Your task is to copy each line of the material that holds the word "barTone".

-- DATA FOR THE TASK follows --

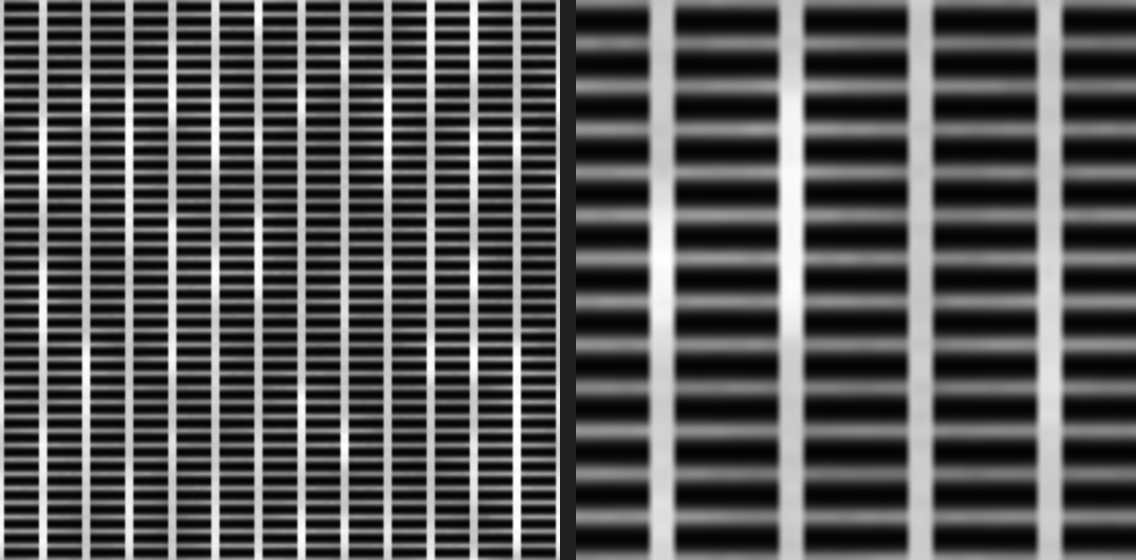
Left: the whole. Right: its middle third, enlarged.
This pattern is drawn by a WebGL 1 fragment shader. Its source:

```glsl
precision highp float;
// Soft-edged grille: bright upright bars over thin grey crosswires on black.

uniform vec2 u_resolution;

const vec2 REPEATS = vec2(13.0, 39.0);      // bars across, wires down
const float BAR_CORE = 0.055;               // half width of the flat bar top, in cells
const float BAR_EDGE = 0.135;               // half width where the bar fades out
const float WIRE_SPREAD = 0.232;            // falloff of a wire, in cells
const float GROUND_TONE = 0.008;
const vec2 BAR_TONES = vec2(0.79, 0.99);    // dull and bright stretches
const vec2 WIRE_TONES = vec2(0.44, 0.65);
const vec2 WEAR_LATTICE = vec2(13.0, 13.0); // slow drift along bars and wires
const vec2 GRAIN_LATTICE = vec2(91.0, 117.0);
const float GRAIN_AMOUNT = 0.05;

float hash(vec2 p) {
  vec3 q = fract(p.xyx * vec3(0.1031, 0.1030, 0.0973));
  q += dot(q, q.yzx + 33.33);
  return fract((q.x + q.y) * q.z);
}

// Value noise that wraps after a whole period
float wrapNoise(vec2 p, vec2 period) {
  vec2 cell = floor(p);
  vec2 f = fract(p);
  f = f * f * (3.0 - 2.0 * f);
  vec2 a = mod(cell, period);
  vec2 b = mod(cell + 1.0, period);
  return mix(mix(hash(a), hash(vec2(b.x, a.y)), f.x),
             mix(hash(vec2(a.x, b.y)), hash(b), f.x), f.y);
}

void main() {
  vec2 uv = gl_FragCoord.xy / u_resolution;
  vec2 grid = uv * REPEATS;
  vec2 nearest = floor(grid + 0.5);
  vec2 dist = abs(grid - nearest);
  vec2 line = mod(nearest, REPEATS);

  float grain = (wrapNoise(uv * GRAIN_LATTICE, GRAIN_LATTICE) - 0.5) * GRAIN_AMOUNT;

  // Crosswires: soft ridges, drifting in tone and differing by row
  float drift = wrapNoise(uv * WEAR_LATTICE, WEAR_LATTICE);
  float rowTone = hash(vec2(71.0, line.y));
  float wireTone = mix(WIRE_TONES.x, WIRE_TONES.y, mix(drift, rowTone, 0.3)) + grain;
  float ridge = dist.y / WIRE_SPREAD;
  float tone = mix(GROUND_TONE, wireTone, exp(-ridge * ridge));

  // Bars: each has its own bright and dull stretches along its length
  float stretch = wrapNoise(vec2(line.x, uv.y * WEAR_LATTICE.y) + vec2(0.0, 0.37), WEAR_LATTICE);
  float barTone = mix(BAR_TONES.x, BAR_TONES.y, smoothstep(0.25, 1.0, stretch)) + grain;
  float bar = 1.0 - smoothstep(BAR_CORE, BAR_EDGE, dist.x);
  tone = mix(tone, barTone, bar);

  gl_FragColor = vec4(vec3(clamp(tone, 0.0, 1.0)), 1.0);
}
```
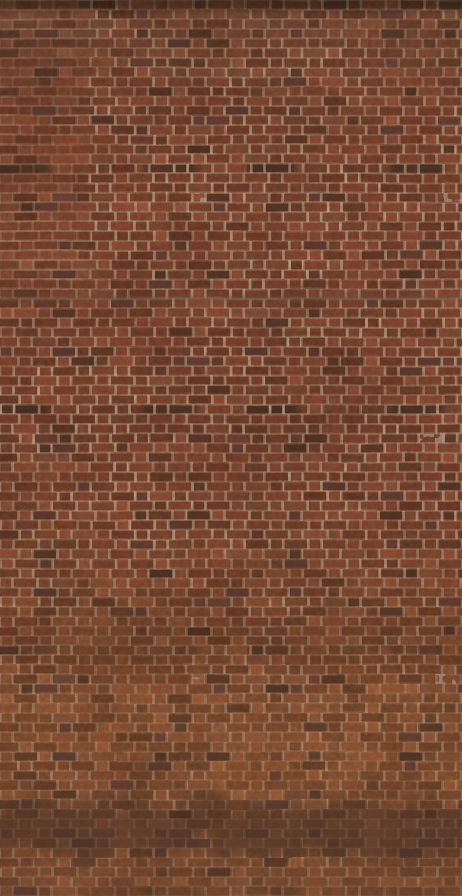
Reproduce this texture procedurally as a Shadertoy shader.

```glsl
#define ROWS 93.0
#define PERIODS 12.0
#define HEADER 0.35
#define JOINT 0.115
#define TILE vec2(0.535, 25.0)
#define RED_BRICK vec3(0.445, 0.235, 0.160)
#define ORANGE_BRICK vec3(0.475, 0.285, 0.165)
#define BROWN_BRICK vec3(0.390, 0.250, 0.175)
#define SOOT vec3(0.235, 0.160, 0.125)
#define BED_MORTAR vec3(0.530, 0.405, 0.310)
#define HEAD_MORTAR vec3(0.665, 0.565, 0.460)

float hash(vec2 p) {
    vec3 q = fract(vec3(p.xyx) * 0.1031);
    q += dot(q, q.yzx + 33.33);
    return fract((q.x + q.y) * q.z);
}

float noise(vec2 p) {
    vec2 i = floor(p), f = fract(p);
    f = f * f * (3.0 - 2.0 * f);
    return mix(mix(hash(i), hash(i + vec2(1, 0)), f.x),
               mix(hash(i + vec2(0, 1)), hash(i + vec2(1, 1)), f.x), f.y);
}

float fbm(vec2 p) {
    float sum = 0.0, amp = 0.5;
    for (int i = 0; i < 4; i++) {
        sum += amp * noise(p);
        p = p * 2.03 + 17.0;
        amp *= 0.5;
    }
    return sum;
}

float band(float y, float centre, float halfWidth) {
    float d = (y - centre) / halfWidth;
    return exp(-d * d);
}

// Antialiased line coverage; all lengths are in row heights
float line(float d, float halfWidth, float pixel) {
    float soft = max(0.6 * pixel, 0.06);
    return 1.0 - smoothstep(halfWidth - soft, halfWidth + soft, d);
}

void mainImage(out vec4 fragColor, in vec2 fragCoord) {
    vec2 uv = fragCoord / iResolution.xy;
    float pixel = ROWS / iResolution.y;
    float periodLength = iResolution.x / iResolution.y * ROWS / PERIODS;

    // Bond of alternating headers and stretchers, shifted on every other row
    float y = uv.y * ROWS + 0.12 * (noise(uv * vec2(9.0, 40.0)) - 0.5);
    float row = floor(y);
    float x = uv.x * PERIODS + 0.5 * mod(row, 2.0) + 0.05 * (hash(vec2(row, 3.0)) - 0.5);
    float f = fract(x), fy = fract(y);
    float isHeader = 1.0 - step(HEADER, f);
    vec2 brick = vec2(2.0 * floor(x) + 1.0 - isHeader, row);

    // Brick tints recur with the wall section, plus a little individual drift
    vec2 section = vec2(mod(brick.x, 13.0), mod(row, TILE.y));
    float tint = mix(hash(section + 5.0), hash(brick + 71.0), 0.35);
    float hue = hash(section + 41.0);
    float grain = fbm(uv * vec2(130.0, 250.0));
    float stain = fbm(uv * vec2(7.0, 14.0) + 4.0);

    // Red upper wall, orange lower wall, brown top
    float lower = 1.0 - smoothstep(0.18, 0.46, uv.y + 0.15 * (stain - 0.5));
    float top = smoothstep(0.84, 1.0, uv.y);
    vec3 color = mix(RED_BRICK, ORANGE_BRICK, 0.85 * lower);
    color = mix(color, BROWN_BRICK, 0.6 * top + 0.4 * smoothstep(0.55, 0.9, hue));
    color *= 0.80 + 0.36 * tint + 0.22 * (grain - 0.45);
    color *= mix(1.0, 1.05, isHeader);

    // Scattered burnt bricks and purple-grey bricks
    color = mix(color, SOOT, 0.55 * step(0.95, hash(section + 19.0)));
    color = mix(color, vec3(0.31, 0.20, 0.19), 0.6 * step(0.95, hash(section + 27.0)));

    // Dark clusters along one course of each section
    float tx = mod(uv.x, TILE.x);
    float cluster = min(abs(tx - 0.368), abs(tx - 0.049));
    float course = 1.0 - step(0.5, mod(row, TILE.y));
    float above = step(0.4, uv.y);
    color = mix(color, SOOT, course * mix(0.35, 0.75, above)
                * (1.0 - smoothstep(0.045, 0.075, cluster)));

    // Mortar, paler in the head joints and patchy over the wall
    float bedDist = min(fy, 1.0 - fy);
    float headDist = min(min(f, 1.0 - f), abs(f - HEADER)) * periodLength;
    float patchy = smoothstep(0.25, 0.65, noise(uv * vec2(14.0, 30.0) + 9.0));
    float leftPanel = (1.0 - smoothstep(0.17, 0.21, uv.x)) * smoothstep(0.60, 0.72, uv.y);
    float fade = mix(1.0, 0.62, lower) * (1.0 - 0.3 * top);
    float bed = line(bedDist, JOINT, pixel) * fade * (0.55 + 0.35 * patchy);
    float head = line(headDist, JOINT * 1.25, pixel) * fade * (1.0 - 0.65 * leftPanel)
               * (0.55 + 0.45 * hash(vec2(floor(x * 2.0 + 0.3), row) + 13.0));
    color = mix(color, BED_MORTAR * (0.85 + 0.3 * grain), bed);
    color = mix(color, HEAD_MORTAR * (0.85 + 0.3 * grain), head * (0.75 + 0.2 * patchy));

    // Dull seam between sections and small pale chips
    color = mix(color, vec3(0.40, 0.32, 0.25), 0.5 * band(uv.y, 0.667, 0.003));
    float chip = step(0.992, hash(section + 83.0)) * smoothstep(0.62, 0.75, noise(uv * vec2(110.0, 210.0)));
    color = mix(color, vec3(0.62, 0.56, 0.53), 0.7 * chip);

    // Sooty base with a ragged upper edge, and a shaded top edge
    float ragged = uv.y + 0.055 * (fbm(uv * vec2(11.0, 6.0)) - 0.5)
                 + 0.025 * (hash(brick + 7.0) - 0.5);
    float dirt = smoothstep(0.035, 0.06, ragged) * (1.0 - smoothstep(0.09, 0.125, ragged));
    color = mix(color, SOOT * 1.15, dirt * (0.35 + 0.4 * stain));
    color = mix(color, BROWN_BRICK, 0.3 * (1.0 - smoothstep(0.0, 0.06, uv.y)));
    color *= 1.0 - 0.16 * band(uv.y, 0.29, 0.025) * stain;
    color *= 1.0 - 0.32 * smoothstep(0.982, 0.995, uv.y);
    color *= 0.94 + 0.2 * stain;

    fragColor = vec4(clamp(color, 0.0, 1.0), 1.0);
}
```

-- DATA FOR THE TASK concluded --

◆ **RESPONSE**:
  float barTone = mix(BAR_TONES.x, BAR_TONES.y, smoothstep(0.25, 1.0, stretch)) + grain;
  tone = mix(tone, barTone, bar);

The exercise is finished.